Law # 7: When you’ve lost all hope, that’s when salvation comes
Vienna is a beautiful city. High buildings, big buildings, but beautiful buildings. Trees. Big parks. The feeling of space.
After crossing the park in front of the main train station in the east of Vienna, I ask a random cool looking guy on the street if he knows a good place to go.
“I don’t know, I have only worked here for four days”.
Ok then. I walk. Straight. Left. Right again. Catholic church with golden roof. Time for an internet café. T. might have replied.
“Weis ich nicht, aber es gibt doch Google, oder?”

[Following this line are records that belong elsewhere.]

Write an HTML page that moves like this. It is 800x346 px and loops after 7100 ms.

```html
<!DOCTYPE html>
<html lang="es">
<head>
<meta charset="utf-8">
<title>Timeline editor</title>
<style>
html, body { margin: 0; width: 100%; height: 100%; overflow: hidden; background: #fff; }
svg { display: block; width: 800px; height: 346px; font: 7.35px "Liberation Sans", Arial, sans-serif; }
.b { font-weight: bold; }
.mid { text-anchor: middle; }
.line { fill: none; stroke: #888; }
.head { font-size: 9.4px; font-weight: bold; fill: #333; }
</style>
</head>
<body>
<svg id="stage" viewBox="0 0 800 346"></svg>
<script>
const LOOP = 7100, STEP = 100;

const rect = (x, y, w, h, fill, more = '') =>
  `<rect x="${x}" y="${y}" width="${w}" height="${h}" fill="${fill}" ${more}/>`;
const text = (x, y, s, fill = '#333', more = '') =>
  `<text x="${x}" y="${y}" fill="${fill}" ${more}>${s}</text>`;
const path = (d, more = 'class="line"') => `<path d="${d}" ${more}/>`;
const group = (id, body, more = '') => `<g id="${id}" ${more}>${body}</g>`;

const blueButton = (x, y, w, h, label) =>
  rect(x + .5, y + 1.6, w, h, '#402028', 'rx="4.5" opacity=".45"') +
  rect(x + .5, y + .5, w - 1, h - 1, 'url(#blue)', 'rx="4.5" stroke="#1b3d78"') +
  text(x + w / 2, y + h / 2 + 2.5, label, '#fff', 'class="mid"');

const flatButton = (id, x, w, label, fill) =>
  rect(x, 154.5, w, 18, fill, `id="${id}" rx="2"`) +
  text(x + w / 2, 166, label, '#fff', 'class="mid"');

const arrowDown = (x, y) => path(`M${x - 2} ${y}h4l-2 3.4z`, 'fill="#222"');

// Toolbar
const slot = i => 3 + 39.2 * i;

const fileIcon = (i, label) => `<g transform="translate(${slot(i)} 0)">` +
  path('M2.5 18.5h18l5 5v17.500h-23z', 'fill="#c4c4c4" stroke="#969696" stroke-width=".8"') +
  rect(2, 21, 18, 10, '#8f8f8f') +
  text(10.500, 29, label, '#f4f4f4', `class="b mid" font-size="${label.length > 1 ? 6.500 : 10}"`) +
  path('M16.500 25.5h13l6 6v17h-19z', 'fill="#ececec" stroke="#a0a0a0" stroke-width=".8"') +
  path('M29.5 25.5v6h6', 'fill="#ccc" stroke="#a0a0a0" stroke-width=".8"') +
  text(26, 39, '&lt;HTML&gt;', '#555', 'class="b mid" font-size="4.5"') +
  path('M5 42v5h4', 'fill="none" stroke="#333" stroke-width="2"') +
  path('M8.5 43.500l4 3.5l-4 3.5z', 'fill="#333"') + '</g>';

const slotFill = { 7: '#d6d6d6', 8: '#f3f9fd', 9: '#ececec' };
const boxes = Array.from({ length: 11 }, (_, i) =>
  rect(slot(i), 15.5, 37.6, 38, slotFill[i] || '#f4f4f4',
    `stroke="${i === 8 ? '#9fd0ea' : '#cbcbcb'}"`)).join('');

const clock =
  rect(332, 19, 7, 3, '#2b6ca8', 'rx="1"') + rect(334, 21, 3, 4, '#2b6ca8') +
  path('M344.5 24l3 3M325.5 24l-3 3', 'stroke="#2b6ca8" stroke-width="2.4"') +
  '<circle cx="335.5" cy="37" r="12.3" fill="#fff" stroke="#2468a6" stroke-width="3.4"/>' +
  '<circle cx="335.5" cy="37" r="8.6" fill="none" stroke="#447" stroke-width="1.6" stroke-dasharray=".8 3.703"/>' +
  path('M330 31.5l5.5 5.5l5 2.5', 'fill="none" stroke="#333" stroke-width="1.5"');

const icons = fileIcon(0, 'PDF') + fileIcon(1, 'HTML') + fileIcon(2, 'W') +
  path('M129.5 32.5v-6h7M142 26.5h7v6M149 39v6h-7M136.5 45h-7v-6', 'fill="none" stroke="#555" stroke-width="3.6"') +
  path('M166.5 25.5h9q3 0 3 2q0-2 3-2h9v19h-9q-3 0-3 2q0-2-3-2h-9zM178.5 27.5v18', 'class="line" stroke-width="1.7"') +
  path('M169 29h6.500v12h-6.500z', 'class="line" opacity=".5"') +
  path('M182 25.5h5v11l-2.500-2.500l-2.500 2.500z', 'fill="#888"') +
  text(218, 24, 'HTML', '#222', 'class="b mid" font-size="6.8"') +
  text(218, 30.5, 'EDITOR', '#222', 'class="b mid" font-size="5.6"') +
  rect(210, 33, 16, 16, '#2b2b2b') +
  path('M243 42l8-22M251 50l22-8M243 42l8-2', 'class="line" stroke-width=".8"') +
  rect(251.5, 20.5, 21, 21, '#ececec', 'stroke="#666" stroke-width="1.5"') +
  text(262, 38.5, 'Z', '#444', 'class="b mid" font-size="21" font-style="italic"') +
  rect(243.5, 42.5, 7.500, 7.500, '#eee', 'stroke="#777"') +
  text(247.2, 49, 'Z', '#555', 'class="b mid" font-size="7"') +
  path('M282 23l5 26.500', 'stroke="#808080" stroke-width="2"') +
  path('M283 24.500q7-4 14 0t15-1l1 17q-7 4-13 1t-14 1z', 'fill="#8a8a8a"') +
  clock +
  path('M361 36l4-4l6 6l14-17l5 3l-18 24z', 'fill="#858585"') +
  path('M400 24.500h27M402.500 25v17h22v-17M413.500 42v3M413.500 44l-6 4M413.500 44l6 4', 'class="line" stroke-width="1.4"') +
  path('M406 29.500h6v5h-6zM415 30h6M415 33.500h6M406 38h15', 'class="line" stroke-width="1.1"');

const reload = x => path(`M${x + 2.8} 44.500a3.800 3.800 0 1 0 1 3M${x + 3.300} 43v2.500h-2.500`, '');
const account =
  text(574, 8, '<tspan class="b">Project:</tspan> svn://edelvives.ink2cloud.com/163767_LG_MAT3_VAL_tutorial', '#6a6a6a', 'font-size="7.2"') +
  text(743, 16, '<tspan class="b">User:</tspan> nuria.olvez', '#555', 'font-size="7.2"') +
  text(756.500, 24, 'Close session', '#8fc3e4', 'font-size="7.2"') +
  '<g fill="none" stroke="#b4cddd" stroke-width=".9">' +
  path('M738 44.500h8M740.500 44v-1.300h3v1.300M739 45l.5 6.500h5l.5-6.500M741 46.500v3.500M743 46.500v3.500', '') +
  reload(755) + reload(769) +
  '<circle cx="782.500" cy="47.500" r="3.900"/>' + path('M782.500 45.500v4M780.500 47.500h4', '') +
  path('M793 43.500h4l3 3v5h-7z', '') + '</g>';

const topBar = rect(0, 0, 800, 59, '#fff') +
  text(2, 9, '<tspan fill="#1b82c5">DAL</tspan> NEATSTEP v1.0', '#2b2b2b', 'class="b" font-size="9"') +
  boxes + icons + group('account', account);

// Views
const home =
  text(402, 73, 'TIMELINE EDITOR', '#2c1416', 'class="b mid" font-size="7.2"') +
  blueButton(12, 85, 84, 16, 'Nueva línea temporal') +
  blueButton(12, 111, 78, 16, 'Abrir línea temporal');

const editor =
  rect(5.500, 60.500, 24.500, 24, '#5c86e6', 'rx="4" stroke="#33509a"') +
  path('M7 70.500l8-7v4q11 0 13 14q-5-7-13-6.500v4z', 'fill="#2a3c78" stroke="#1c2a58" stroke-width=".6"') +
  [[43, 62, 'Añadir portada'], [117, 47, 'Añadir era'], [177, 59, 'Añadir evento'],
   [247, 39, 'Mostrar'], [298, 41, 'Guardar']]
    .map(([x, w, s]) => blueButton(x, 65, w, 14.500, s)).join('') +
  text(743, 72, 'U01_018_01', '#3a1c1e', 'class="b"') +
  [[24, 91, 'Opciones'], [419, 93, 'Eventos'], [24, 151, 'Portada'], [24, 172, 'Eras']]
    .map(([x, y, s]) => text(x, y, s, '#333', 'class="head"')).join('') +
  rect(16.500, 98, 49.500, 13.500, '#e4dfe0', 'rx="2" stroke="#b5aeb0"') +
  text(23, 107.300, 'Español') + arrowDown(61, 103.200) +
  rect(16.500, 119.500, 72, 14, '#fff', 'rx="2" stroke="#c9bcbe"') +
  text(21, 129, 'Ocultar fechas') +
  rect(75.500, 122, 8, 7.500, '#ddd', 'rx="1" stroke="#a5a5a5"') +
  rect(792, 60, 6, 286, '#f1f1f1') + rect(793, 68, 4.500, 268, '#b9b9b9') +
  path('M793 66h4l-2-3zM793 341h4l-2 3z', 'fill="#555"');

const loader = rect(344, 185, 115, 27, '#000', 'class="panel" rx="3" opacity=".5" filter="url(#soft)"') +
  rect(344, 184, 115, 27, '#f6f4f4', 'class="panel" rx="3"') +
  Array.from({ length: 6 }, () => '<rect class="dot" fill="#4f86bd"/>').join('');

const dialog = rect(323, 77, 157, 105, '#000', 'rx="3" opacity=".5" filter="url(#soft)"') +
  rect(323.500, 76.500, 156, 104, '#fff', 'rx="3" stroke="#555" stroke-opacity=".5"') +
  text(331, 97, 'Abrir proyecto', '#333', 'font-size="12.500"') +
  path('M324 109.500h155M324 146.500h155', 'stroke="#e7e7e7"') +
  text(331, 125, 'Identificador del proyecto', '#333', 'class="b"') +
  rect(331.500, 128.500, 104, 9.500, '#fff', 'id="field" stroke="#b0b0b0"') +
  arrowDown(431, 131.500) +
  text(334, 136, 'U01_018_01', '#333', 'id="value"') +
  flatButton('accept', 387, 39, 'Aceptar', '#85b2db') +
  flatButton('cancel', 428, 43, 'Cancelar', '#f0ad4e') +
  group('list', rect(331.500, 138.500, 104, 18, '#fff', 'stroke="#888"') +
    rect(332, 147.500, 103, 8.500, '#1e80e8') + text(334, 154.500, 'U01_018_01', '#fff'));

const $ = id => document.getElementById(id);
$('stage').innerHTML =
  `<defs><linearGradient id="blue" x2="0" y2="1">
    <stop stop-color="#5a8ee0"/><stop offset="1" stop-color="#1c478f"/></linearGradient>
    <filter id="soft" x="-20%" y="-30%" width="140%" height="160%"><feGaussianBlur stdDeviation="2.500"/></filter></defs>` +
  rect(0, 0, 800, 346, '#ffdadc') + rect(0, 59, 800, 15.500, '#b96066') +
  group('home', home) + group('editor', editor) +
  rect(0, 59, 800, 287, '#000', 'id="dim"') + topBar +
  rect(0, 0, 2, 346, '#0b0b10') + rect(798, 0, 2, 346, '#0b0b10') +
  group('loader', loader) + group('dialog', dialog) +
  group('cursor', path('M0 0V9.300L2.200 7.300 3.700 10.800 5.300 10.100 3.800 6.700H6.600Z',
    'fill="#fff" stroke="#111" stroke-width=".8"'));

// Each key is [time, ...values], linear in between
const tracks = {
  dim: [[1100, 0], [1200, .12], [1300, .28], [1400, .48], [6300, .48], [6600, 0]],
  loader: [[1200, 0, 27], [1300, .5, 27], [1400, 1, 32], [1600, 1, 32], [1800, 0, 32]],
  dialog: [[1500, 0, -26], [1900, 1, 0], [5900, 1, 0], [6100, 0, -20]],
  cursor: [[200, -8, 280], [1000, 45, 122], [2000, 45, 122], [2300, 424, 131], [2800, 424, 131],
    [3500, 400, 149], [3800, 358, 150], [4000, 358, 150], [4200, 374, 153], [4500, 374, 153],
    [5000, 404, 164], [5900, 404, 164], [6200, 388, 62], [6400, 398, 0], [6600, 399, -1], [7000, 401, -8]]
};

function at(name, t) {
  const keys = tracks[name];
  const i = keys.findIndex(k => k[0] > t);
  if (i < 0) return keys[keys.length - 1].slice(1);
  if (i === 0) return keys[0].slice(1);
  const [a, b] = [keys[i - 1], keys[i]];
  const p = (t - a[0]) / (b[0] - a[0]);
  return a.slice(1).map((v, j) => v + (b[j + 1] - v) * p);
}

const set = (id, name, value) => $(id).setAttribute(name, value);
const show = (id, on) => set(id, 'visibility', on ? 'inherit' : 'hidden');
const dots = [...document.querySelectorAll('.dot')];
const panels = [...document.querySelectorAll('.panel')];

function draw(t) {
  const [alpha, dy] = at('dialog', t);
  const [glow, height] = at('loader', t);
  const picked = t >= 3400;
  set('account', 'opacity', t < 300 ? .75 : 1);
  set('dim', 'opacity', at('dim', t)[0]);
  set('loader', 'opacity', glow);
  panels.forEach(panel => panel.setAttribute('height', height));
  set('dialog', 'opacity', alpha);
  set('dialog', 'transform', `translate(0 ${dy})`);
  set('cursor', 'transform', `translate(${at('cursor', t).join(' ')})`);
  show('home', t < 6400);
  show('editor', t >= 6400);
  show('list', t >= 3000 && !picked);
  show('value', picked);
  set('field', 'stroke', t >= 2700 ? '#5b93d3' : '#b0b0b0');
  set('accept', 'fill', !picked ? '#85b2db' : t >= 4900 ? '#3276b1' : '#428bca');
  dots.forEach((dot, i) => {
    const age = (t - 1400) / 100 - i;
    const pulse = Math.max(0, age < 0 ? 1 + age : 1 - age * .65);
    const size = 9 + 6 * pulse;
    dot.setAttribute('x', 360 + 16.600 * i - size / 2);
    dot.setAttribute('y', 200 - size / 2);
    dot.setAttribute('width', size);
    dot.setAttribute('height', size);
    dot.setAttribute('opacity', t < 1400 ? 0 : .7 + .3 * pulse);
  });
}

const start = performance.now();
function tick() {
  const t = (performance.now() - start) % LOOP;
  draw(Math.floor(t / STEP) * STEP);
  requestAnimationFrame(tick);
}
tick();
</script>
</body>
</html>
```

Short red hair, open blue eyes and a black suit. The man takes his phone out of his pocket and materializes a miniature map on the tiny screen. No internet cafes around. The centre will be a half an hour walk.
It doesn’t take long before I conclude that Vienna is cool. But as it turns out I’m not in a city mood, I forget shimmering hostal ideas and leave westwards with metro and tram. I hitchhike further. First car picks me up. Vienna broke hitchhiking law # 2. And I didn’t even do yoga. Not that I can… I sleep just outside the city but in high grass on the edge of a forest. Thunder and rain come comfort me.
The road to Linz is rainy and slow. No broken rules this time. It’s my own fault. I chose to stand in front of the roundabout instead of sitting under a roof in front of the restaurant to ask people to take me along. Like Tomas did. Tomas is bold, except for a little round tail on the back of his head. Orange brown white clothes. A good combination. Clear blue eyes, round nose. He is tall. Hitchhiking as well, headed home. He’s German, so he does the talking and I do the drumming. I earn my first euro with music, and we’re picked up within five minutes. Tomas converses with the driver. They discuss spiritual topics in all directions the mind can wander off to. Meditation of course. 2012. Did you know that radioactivity is a strong fire power? The fire gods can diminish it if you do a ritual for them. Solar radiation destroys electromagnetic devices. One should like what one’s doing, without getting stuck to it. Singing frees the soul. He has friends in Vienna. I could stay at their place whenever I want. Chill, since I decided I’ll live there. Our roads part with a sunny shine upon a good hug. To the west, to Zürich. Austrian and Spanish drivers. Oh… R. is in Brig instead. Change of direction. Southwards it is.
Stergliz is a pittoresque Tirol-Italian village higher up in the mountains. No hostels. A restaurant reminds me of old times. We often used to go to a white Italian place close to where my dad lived in Luxembourg town. Rather boring atmosphere, but it was cheap and the food was good. The owner filled the place with his presence, but I didn’t understand him at the time. I used to fall asleep on my moms lap and would be carried to the car. Sometimes I just pretended so that I didn’t have to walk. I think she knew. It’s the smell of this place that puts me back in those times. I order a wine and a Quattro Fromaggi, asking the beautiful waitress if she knows a garden where I can put up my tent.
She answers nervous mystery.
I finish my delicious pizza, order another wine and write a little. She finishes her duty and asks me to follow her into a dark alley, where we take a car to her house.
“You have to promise me that you will be gone at 7 am”
She puzzles me. On the one side I feel a deep basic trust. But she seems agitated by my presence. I resist asking.
We arrive. She explains that my behaviour is frowned upon here. Not by her. People aren’t used to it. But I am pretty sure her parents and her grandma and her neighbours hear her speak out loud to me. The automatic light switches on and off again. She travelled through Australia, and will move to Vienna in October. Facebook exchange and she’s gone. Back to the centre to meet a friend. Tomorrows trip through mountain passes will be amazing, but I won’t reach Brig on time.